• _Problem details_
Only one span of the listing below is wanted: the lines from the one with "150,92 176,128 182,153" through the one with "176,182 214,188 208,234", reproduced exactly, both ends kept.

=== Begin Enclosure ===

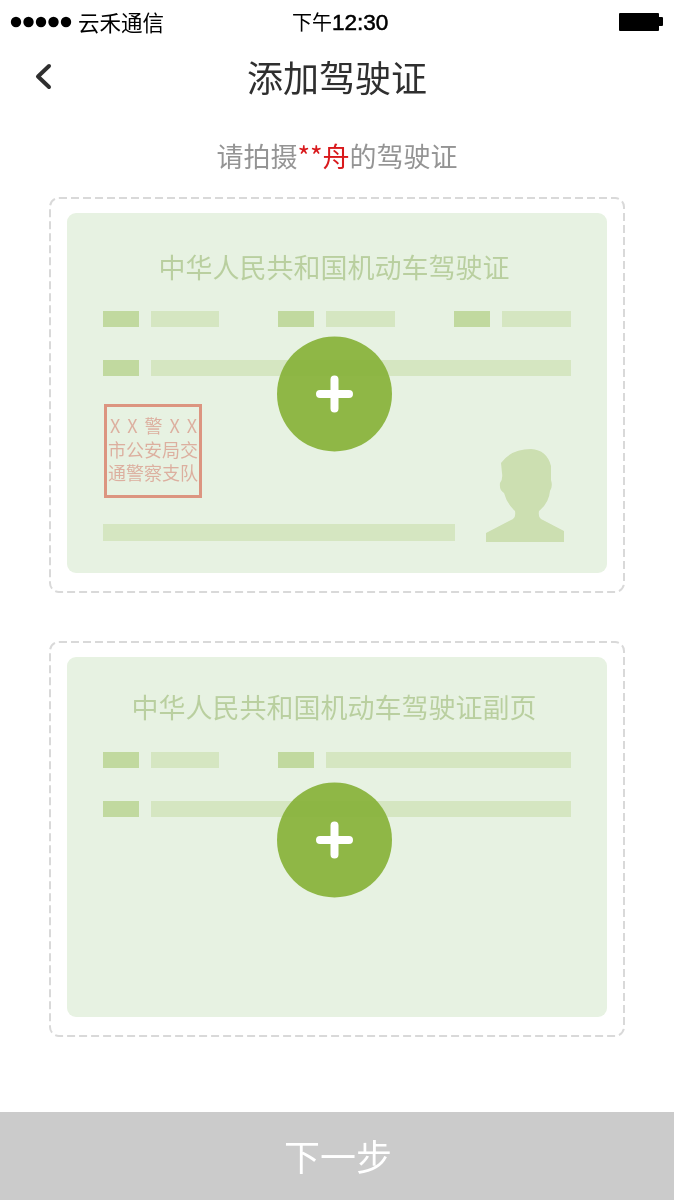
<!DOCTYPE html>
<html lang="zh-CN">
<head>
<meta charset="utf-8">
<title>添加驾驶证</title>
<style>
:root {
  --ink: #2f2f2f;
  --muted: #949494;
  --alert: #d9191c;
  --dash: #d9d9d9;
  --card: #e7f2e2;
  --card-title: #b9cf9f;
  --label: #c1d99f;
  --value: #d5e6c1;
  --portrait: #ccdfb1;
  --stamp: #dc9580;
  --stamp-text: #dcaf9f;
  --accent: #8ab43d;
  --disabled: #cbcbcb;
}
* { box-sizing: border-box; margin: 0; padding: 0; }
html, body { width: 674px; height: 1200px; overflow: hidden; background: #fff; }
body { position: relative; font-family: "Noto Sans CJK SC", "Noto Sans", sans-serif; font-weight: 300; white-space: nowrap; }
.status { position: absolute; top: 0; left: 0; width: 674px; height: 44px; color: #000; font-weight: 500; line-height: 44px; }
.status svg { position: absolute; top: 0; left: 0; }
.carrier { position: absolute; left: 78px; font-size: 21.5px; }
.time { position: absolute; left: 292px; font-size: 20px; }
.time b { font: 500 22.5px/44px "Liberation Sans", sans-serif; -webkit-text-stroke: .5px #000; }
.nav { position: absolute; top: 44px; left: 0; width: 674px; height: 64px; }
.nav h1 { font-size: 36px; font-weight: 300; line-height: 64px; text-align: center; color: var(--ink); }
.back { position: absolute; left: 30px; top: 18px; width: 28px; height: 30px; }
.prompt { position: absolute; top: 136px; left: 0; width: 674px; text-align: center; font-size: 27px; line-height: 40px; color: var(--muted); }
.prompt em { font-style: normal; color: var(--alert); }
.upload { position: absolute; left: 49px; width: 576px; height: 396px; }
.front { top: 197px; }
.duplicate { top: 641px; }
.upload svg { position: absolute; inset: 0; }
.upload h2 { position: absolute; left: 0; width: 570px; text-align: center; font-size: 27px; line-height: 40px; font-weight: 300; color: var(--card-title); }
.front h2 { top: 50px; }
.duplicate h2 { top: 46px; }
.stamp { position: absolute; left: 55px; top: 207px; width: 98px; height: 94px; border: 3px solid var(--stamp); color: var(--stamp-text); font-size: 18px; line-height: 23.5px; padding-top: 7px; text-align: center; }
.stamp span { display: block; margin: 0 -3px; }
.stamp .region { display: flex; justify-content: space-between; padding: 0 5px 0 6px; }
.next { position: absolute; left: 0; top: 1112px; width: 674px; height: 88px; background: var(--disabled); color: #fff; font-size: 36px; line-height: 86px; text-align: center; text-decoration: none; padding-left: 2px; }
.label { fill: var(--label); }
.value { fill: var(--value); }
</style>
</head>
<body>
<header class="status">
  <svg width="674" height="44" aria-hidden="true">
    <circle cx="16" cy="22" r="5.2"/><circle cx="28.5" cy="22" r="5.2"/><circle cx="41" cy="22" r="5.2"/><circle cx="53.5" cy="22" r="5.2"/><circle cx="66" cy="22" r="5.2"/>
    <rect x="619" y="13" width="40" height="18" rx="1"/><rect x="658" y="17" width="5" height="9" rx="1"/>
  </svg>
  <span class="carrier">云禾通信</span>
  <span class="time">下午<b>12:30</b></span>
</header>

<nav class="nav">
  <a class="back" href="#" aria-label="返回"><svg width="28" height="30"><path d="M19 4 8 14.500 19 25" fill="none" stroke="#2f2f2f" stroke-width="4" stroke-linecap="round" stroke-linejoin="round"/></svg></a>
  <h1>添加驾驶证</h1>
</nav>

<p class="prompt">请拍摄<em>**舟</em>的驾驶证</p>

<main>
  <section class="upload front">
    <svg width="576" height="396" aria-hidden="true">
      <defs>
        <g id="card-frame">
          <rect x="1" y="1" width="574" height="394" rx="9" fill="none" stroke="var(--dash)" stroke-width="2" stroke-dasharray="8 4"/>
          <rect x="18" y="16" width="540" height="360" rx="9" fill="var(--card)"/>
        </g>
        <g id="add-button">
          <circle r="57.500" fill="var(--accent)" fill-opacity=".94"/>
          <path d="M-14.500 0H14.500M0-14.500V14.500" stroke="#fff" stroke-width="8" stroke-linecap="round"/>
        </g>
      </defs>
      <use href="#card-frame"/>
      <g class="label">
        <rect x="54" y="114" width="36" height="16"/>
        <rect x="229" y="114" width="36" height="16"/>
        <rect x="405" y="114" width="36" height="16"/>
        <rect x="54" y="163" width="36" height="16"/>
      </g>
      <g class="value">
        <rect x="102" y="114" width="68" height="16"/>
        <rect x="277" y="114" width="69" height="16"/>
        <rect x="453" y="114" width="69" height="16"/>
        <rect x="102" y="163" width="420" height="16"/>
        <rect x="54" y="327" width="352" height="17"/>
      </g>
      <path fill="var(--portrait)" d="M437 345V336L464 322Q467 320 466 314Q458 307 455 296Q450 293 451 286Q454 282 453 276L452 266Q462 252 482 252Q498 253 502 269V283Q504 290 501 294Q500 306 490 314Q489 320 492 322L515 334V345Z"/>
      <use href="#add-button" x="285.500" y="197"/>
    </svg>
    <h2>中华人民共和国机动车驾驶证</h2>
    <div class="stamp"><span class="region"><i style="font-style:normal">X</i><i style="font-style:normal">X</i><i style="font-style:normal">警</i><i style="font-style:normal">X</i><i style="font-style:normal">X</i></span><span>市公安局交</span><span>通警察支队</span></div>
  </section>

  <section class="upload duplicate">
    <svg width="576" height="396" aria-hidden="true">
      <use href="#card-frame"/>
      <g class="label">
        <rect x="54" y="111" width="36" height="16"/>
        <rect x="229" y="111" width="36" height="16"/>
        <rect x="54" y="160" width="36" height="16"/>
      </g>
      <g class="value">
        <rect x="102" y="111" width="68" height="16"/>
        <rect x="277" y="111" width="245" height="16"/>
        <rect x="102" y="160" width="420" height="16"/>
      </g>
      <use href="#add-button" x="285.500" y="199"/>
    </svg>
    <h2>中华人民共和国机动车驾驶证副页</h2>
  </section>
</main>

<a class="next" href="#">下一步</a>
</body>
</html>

=== End Enclosure ===
=== Begin Enclosure ===

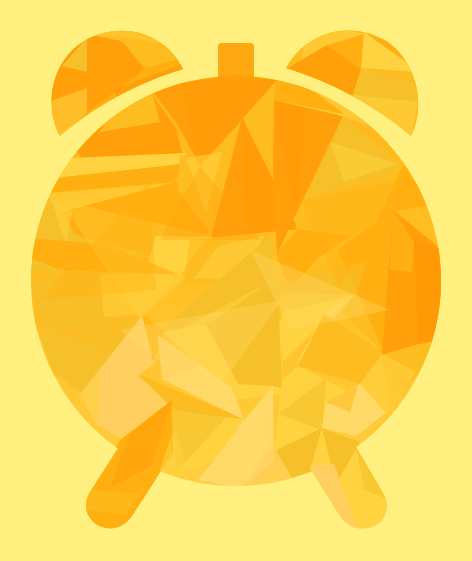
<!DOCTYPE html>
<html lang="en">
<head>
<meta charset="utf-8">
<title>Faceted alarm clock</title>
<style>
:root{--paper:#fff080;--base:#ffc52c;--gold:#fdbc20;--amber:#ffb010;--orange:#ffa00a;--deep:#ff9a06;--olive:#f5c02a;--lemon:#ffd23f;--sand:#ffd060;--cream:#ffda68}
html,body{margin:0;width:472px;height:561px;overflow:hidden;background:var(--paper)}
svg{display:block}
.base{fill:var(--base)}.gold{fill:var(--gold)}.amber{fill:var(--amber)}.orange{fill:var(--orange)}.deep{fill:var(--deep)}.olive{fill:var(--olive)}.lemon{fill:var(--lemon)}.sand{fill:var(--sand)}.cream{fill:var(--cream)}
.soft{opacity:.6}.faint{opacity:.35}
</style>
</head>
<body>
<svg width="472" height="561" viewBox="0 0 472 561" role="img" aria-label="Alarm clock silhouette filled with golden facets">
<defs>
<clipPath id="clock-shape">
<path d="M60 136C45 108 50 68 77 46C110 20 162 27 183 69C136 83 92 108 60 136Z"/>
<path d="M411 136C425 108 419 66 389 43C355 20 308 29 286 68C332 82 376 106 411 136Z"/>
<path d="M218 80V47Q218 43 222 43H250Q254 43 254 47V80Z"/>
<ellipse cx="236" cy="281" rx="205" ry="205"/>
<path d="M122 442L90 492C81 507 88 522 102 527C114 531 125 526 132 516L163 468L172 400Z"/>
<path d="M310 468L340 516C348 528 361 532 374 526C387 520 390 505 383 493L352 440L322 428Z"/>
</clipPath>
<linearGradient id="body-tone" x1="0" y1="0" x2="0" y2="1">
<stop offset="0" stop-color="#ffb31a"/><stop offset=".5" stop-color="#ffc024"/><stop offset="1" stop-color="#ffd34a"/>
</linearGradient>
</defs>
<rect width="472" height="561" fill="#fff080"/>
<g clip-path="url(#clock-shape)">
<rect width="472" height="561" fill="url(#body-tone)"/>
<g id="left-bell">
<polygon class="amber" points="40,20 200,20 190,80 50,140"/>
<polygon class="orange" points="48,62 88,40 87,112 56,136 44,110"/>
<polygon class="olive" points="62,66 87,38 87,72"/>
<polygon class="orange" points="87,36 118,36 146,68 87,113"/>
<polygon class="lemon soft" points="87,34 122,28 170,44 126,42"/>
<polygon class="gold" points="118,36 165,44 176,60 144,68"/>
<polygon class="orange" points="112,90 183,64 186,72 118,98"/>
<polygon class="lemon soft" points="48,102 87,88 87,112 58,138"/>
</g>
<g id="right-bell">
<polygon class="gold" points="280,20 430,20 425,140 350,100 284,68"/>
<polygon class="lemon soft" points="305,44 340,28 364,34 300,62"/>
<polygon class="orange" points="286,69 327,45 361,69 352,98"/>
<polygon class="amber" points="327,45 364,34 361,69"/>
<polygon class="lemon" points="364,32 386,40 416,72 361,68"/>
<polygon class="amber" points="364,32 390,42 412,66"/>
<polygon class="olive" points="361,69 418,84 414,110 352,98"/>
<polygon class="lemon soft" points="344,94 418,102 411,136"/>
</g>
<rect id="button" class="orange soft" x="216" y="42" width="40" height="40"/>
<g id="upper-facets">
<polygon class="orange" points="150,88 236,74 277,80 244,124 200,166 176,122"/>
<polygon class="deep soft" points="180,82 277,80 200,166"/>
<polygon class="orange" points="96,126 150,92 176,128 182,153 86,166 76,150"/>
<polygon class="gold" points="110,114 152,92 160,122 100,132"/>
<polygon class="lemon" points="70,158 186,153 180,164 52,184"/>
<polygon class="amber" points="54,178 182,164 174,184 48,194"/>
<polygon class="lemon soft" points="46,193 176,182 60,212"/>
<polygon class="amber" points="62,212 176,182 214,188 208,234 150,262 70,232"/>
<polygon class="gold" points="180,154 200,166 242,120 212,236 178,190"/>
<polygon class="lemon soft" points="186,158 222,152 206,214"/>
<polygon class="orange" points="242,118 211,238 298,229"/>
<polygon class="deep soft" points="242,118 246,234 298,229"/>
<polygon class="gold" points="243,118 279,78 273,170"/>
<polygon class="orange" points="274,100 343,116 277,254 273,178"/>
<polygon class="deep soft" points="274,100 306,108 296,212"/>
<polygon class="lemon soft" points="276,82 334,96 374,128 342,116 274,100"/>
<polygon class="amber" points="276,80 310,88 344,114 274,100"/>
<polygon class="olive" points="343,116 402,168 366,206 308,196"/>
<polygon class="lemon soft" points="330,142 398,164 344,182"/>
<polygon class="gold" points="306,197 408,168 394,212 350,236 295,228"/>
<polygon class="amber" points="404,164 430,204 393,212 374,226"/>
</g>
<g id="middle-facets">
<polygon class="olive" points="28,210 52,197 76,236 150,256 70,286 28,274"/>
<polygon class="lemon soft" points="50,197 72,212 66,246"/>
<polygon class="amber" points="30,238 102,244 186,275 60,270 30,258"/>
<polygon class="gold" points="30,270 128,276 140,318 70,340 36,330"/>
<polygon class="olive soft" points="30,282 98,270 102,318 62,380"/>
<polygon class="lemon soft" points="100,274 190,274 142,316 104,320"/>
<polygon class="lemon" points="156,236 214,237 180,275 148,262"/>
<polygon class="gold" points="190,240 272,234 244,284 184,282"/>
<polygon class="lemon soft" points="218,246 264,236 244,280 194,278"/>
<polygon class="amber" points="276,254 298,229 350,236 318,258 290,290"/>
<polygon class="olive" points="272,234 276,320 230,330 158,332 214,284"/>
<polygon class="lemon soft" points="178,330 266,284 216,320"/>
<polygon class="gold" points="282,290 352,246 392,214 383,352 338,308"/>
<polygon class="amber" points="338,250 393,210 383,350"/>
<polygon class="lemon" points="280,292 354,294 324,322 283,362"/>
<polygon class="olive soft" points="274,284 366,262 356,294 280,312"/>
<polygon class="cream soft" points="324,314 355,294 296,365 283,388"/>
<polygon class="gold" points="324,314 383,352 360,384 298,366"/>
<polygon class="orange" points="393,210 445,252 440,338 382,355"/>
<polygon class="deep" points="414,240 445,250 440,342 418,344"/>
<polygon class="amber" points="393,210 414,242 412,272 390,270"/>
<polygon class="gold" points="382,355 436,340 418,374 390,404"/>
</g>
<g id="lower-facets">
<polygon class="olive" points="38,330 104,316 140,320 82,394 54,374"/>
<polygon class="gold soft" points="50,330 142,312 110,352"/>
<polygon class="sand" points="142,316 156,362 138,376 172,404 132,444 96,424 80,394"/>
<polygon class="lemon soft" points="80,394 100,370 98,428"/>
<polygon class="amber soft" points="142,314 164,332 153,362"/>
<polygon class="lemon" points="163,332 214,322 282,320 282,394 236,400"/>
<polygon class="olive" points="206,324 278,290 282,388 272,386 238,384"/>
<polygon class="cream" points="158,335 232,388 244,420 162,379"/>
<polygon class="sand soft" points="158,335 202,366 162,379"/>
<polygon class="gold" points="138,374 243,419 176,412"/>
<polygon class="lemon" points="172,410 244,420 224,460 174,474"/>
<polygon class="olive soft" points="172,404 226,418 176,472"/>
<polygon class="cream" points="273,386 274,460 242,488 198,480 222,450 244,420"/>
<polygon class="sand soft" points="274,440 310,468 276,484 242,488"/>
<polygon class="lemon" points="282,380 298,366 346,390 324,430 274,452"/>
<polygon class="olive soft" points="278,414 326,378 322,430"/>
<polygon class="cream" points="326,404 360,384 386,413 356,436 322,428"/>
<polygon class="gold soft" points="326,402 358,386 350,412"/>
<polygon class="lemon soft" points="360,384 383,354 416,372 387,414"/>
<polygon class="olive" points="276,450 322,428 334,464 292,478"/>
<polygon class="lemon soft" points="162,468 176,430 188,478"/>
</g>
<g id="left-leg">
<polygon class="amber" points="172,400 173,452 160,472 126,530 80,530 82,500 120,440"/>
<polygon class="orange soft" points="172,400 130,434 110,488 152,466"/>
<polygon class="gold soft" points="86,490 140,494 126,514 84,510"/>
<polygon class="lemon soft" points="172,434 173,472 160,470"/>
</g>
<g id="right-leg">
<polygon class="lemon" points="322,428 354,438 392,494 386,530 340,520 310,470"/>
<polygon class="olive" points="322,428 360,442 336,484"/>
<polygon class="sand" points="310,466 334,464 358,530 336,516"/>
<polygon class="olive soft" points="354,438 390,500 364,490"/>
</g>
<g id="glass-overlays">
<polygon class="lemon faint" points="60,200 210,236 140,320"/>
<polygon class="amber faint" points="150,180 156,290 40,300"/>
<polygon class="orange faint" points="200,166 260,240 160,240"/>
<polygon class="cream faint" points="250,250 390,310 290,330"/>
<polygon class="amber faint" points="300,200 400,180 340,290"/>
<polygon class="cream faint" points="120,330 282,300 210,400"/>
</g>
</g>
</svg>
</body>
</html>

=== End Enclosure ===

• _Task response_
<polygon class="orange" points="96,126 150,92 176,128 182,153 86,166 76,150"/>
<polygon class="gold" points="110,114 152,92 160,122 100,132"/>
<polygon class="lemon" points="70,158 186,153 180,164 52,184"/>
<polygon class="amber" points="54,178 182,164 174,184 48,194"/>
<polygon class="lemon soft" points="46,193 176,182 60,212"/>
<polygon class="amber" points="62,212 176,182 214,188 208,234 150,262 70,232"/>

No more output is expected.